**WHAT IS EXPECTED:**
Filter the entries, keeping every line with the word "glasses".

Items from a dataset
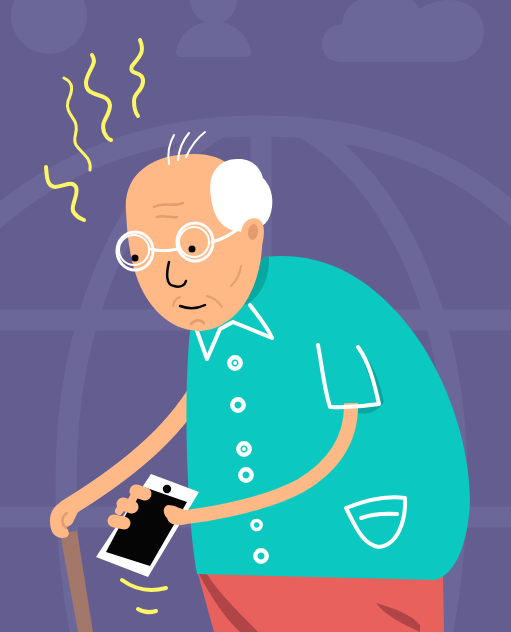
<!DOCTYPE html>
<html lang="en">
<head>
<meta charset="utf-8">
<title>Elderly man with a smartphone</title>
<style>
:root {
  --backdrop: #645e90;
  --backdrop-light: #6c6799;
  --skin: #ffb987;
  --skin-shade: #e29c6f;
  --shirt: #0bc9c0;
  --shirt-shade: #08a79f;
  --trousers: #e8615d;
  --trousers-shade: #b04446;
  --cane: #a3786a;
  --spark: #fdf568;
  --white: #fff;
  --ink: #050505;
}
html, body { margin: 0; height: 100%; overflow: hidden; background: var(--backdrop); }
svg { display: block; width: 511px; height: 632px; }
.line { fill: none; stroke-linecap: round; stroke-linejoin: round; }
.globe { stroke: var(--backdrop-light); stroke-width: 21; }
.icons { fill: var(--backdrop-light); }
.spark { stroke: var(--spark); stroke-width: 4; }
.skin { fill: var(--skin); }
.limb { stroke: var(--skin); }
.wrinkle { stroke: var(--skin-shade); stroke-width: 2.5; }
.stitch { stroke: var(--white); stroke-width: 4; }
.glasses { stroke: var(--white); stroke-width: 3; }
.hair { stroke: var(--white); stroke-width: 2; }
.feature { stroke: var(--ink); stroke-width: 2.5; }
</style>
</head>
<body>
<svg viewBox="0 0 511 632" role="img" aria-label="Elderly man with a cane looking at a smartphone">
  <defs>
    <g id="button">
      <circle r="5.7" fill="none" stroke="var(--white)" stroke-width="4.4"/>
    </g>
    <clipPath id="shirt-area">
      <path d="M190 331C210 325 230 300 264 257C320 251 364 274 402 318C442 364 470 438 470 502C468 540 458 572 436 580L197 574C187 520 183 400 190 331Z"/>
    </clipPath>
  </defs>

  <rect width="511" height="632" fill="var(--backdrop)"/>

  <g id="background-icons" class="icons">
    <circle cx="49" cy="16" r="38"/>
    <path d="M190 0C190 10 197 19 205 22C188 26 178 38 176 52Q176 57 181 57H246Q251 57 251 52C249 38 238 26 222 22C231 19 237 10 237 0Z"/>
    <path d="M342 62C328 62 321 53 322 43C323 32 331 25 342 24C343 10 352 1 364 -2H408C414 1 418 5 420 9C430 2 440 0 449 0C470 0 484 14 484 31C484 49 470 62 452 62Z"/>
  </g>

  <g id="globe" class="line globe">
    <path d="M-20 233C50 165 145 126 261 126C378 126 470 165 531 233"/>
    <path d="M261 126V632M0 320H511M0 517H511"/>
    <path d="M215 130C120 190 66 330 66 480C66 540 72 590 82 640"/>
    <path d="M308 130C403 190 457 330 457 480C457 540 451 590 441 640"/>
  </g>

  <g id="dizzy-lines" class="line spark">
    <path d="M64 78C75 83 72 92 68 101C65 113 75 117 76 125C78 134 72 137 76 145C82 154 92 158 90 170" stroke-width="3"/>
    <path d="M92 55C98 64 88 69 86 82C85 99 108 91 110 105C110 117 100 120 104 132Q107 139 111 140"/>
    <path d="M140 40C145 52 140 56 132 66C128 76 144 70 143 82C142 92 134 92 134 101Q134 111 138 116"/>
    <path d="M46 167C47 178 47 186 55 187C65 186 72 180 76 187C79 195 71 204 73 211Q76 217 84 220"/>
  </g>

  <g id="cane">
    <path d="M60 533L77 531L93 632H78Z" fill="var(--cane)"/>
  </g>

  <g id="cane-arm">
    <path class="line limb" stroke-width="18" d="M205 378C180 425 138 465 66 509"/>
    <path class="skin" d="M58 504C49 511 49 521 51 529C53 536 60 540 67 537C70 535 69 530 66 527Q72 526 74 520L80 508Z"/>
    <path class="line wrinkle" stroke-width="2" d="M67 513C61 517 61 524 66 528"/>
  </g>

  <g id="trousers">
    <path d="M197 570L443 574L444 632H214Z" fill="var(--trousers)"/>
    <path d="M199 574H207C219 594 240 613 258 632H240C224 617 211 597 199 574Z" fill="var(--trousers-shade)"/>
    <path d="M376 603C394 608 412 615 420 625V632C403 624 386 616 376 603Z" fill="var(--trousers-shade)"/>
  </g>

  <g id="shirt">
    <path d="M190 331C210 325 230 300 264 257C320 251 364 274 402 318C442 364 470 438 470 502C468 540 458 572 436 580L197 574C187 520 183 400 190 331Z" fill="var(--shirt)"/>
    <g clip-path="url(#shirt-area)" fill="var(--shirt-shade)">
      <path d="M262 256L269 257C270 278 260 298 245 305L236 302Z"/>
      <path d="M360 350C373 362 380 382 384 402C378 412 368 415 356 413L358 404H378Z"/>
    </g>
    <g id="pocket" class="line stitch">
      <path d="M346 508C363 501 385 495 405 498C406 520 398 545 379 547C362 545 354 523 346 508Z"/>
      <path d="M361 518C373 514 384 513 397 514"/>
    </g>
    <g id="buttons">
      <use href="#button" x="235" y="363"/>
      <use href="#button" x="238" y="405"/>
      <use href="#button" x="244" y="449"/>
      <use href="#button" x="246" y="475"/>
      <use href="#button" x="257" y="525" transform="translate(51 105) scale(.8)"/>
      <use href="#button" x="261" y="556"/>
      <circle cx="235" cy="363" r="2" fill="var(--white)"/>
      <circle cx="244" cy="449" r="2" fill="var(--white)"/>
    </g>
    <path id="collar" class="line stitch" d="M197 331L207 359L220 329L233 322L272 338C267 326 258 316 250 305"/>
  </g>

  <g id="phone">
    <path d="M151 474L199 492L148 577L96 557Z" fill="var(--white)"/>
    <path d="M141 486L187 502L150 566L106 552Z" fill="var(--ink)"/>
    <circle cx="167" cy="489" r="4.2" fill="var(--ink)"/>
  </g>

  <g id="phone-arm">
    <path class="line limb" stroke-width="14" stroke-linecap="butt" style="stroke-linecap:butt" d="M351 403C352 438 334 466 300 486C268 503 218 514 176 518"/>
    <path class="skin" d="M190 511C182 510 175 505 168 505C162 507 163 514 167 518C169 525 176 526 187 524Z"/>
    <g class="line limb" stroke-width="13">
      <path d="M136 491L145 494"/>
      <path d="M123 504L132 507"/>
      <path d="M114 521L124 523"/>
      <path d="M123 505L119 511M136 493L131 502" stroke-width="8"/>
    </g>
    <path id="sleeve" class="line stitch" d="M318 345C322 366 324 388 330 407Q354 408 379 404C374 382 369 362 358 347"/>
  </g>

  <g id="phone-shake" class="line spark">
    <path d="M122 580C133 588 148 593 166 588"/>
    <path d="M138 609Q146 614 156 611"/>
  </g>

  <g id="head">
    <path class="skin" d="M126 211C123 176 150 154 193 154C230 153 252 179 261 220C265 249 260 279 245 303C233 321 215 331 198 331C169 330 146 306 136 275C129 254 127 232 126 211Z"/>
    <path d="M211 197C207 175 218 159 237 159C250 158 260 166 263 178C275 190 274 209 268 220C261 230 248 234 237 231C220 229 213 214 211 197Z" fill="var(--white)"/>
    <path id="ear" class="skin" d="M241 231C243 221 251 216 258 219C265 222 265 234 262 245C259 253 250 254 246 248Z"/>
    <ellipse cx="253" cy="232" rx="5" ry="8" fill="var(--skin-shade)" transform="rotate(8 253 232)"/>
    <g id="stray-hairs" class="line hair">
      <path d="M169 164C167 152 170 142 174 135"/>
      <path d="M178 160C179 149 183 140 189 133"/>
      <path d="M186 157C191 146 197 138 205 132"/>
    </g>
    <g id="wrinkles" class="line wrinkle">
      <path d="M154 207C164 202 174 207 183 203"/>
      <path d="M157 217C164 215 171 218 177 217"/>
      <path d="M241 266C240 275 236 281 231 286" stroke-width="2"/>
      <path d="M180 297Q174 299 173 306M207 296C215 298 219 302 222 307" stroke-width="2"/>
      <path d="M191 324Q198 317 204 323"/>
    </g>
    <g id="face" class="line feature">
      <path d="M169 262C166 274 166 285 174 286C181 288 185 285 186 281"/>
      <path d="M180 306C188 309 197 309 205 305"/>
    </g>
    <circle cx="135" cy="258" r="3.5" fill="var(--ink)"/>
    <circle cx="192" cy="249" r="3.5" fill="var(--ink)"/>
    <g id="glasses" class="line glasses">
      <ellipse cx="135" cy="251" rx="18" ry="19"/>
      <ellipse cx="134" cy="250" rx="15" ry="15" stroke-width="2"/>
      <ellipse cx="195" cy="242" rx="18" ry="19"/>
      <ellipse cx="194" cy="242" rx="15" ry="15" stroke-width="2"/>
      <path d="M151 249C161 252 169 251 178 249M212 242C223 239 232 234 240 227"/>
    </g>
  </g>
</svg>
</body>
</html>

**COMPLETED TASK:**
.glasses { stroke: var(--white); stroke-width: 3; }
    <g id="glasses" class="line glasses">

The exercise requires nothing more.